Prayer of distress
One of the interesting features of today’s passage is that it contains a later insertion
that heightens the drama of Jesus’ anguish in the garden on the night of his arrest.
The insertion is in brackets.
Jesus came out and went, as was his custom, to the Mount of Olives; and the
disciples followed him. When he reached the place, he said to them, “Pray that you
may not come into the time of trial.” Then he withdrew from them about a stone’s
throw, knelt down, and prayed, “Father, if you are willing, remove this cup from
me; yet, not my will but yours be done.” [Then an angel from heaven appeared to
him and gave him strength. In his anguish he prayed more earnestly, and his
sweat became like great drops of blood falling down on the ground.] When he got
up from prayer, he came to the disciples and found them sleeping because of grief,
and he said to them, “Why are you sleeping? Get up and pray that you may not
come into the time of trial” (Luke 22:39-46).
The subject of prayer is woven throughout this story of Jesus and the disciples on
the Mount of Olives, where the garden of Gethsemane is located.
•At the beginning and end of the passage, Jesus urgently counsels the disciples to
pray that they may not come into the time of trial.
•In the center of the passage is a trial of Jesus himself, as he seeks to align his will
So many years later, Christians have become accustomed to the experience of Good
Friday’s bleakness always leading to the bright joy of Easter.
•But this was not so for Jesus, Peter, Mary, James, Joanna, and the rest.
•For them, each moment after they became clear that Jesus was headed to the cross
was a moment of anguish, trial, justified fear, and as we see in this scene, the desire
to escape, if only through sleep.
•For Jesus, these hours in the garden at night with his friends, with the moonlight
shining down through the branches of the trees, must have seemed both
excruciatingly long and excruciatingly short.
•Every breath in the open air must have seemed precious in his few last hours
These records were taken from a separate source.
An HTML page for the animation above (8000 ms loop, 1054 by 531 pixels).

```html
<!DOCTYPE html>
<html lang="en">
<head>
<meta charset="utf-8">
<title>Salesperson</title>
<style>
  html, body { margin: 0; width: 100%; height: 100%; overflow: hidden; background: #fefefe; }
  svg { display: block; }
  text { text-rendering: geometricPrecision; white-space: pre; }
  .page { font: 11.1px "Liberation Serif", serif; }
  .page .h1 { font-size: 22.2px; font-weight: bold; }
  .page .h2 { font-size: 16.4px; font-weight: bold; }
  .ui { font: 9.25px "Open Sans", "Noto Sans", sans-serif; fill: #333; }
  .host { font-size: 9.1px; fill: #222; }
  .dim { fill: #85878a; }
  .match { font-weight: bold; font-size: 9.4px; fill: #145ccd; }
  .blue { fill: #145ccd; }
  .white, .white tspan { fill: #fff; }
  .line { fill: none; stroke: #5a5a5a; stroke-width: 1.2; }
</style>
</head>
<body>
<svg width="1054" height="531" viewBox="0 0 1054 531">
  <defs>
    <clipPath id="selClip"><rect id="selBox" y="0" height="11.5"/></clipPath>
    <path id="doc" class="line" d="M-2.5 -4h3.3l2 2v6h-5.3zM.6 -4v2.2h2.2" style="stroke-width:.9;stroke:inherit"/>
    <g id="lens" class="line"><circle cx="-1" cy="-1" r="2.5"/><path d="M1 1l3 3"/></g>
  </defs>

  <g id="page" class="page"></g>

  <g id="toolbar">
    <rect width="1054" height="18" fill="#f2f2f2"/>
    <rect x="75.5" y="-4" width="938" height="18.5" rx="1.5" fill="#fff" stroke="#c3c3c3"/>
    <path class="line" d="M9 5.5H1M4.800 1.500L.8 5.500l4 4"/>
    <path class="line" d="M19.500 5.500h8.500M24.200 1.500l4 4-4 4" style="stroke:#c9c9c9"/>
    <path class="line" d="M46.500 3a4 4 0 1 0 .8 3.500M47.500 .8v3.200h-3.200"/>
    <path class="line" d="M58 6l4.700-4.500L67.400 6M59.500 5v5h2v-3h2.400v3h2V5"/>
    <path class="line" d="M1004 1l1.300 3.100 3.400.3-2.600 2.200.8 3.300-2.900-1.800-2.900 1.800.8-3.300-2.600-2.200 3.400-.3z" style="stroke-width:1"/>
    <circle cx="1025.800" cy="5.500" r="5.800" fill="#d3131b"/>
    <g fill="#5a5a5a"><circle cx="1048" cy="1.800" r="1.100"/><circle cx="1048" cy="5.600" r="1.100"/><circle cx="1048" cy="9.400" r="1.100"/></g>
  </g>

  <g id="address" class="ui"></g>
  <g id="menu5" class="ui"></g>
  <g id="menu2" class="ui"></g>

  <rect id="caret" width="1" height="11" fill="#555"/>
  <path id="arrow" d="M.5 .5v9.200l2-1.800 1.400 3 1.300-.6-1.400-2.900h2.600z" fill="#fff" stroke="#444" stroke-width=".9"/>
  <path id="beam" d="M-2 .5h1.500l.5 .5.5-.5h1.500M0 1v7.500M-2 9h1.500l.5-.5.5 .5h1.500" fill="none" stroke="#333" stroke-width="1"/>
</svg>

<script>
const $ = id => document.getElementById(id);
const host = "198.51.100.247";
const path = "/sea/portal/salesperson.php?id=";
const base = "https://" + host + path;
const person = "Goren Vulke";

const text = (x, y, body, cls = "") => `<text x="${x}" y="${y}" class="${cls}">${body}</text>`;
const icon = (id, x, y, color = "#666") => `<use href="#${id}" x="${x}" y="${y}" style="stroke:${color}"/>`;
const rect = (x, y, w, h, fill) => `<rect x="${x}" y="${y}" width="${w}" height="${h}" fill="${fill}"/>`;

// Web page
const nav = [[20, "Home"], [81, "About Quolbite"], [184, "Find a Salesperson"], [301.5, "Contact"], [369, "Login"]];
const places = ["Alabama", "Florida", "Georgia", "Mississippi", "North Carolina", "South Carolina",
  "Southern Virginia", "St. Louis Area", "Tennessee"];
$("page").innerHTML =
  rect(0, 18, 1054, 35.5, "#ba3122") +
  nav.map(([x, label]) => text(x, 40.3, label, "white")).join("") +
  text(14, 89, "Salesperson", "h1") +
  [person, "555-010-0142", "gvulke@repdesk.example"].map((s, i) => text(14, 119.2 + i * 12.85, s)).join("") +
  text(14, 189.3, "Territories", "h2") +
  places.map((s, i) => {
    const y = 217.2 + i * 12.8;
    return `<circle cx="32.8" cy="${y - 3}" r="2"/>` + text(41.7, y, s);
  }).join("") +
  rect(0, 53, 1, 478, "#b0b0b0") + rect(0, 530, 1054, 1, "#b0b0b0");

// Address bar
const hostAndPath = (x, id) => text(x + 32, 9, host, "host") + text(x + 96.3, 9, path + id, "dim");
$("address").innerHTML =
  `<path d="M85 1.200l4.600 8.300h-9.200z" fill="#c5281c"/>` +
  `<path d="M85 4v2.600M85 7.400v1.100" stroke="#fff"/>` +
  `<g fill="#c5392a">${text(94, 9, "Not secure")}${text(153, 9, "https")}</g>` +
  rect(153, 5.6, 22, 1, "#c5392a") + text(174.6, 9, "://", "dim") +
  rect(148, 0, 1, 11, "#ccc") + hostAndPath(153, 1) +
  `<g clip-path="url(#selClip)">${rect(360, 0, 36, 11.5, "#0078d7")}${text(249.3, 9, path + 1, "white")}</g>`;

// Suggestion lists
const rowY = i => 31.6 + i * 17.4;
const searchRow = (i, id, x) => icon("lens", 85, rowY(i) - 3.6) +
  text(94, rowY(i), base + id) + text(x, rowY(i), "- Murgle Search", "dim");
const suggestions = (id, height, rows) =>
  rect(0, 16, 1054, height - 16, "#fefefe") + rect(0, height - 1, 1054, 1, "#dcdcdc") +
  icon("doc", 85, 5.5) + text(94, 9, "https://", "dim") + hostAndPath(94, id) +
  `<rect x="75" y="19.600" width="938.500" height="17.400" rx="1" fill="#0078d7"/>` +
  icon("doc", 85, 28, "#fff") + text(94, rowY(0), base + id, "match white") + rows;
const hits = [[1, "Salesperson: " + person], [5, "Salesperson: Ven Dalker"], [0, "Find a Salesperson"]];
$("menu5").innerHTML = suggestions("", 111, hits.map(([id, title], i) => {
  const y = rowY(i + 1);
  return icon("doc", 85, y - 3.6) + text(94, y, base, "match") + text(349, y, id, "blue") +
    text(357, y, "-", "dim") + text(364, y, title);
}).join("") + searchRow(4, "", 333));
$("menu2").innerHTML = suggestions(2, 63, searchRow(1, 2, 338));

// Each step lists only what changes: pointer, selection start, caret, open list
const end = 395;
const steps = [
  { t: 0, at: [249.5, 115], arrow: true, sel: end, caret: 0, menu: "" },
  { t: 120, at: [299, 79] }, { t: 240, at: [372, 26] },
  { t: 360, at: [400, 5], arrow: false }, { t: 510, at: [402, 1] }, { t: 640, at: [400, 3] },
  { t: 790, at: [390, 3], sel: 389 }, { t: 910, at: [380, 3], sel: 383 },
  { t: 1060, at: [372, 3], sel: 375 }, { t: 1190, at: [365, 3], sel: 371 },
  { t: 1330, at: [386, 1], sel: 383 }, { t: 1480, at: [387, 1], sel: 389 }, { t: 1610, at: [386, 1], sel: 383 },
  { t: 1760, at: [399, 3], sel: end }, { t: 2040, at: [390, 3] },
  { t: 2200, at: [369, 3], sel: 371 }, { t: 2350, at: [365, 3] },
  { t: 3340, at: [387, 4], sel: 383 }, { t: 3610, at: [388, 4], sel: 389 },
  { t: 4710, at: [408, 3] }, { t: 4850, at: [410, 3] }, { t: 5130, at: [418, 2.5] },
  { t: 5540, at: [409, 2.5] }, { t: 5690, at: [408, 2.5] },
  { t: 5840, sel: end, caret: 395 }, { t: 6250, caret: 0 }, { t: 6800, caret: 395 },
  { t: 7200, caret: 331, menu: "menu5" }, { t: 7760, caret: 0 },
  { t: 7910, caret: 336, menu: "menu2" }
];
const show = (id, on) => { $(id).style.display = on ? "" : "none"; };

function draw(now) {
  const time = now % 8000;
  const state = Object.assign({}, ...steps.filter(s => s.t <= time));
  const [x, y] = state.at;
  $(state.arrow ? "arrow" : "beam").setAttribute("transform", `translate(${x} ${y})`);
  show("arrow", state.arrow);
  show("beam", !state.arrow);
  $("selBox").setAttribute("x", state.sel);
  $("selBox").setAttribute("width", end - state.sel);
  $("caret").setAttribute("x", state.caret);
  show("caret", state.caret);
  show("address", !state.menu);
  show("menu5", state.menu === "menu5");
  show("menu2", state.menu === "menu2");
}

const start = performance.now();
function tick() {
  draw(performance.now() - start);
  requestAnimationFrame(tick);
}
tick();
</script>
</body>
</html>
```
before being arrested, bound, and imprisoned: “Father, if you are willing, remove this
cup from me….”
•We have no idea how much time passed between the plea above and its resolution:
“…yet, not my will but yours be done.”
•In prayer, Jesus slowly and completely aligns his will with God’s will, his trust
with God’s trust, his hope with God’s hope.
Questions for Reflection
•Has there ever been a time in your life when you felt called to do something that
you very much feared (whether a big thing or a small thing)? How did you bring
your will in alignment with God’s will?
•What has been your most anguished experience in life? Were you a person of
prayer at that time? What do you think would be Jesus’ words of comfort and
encouragement to someone going through a time of anguish?
God of my life, empower me to place all of my trust in you, as Jesus did in the
garden, and then use me as you will, to be an instrument in the healing of your
world. In Christ’s Name I pray. Amen.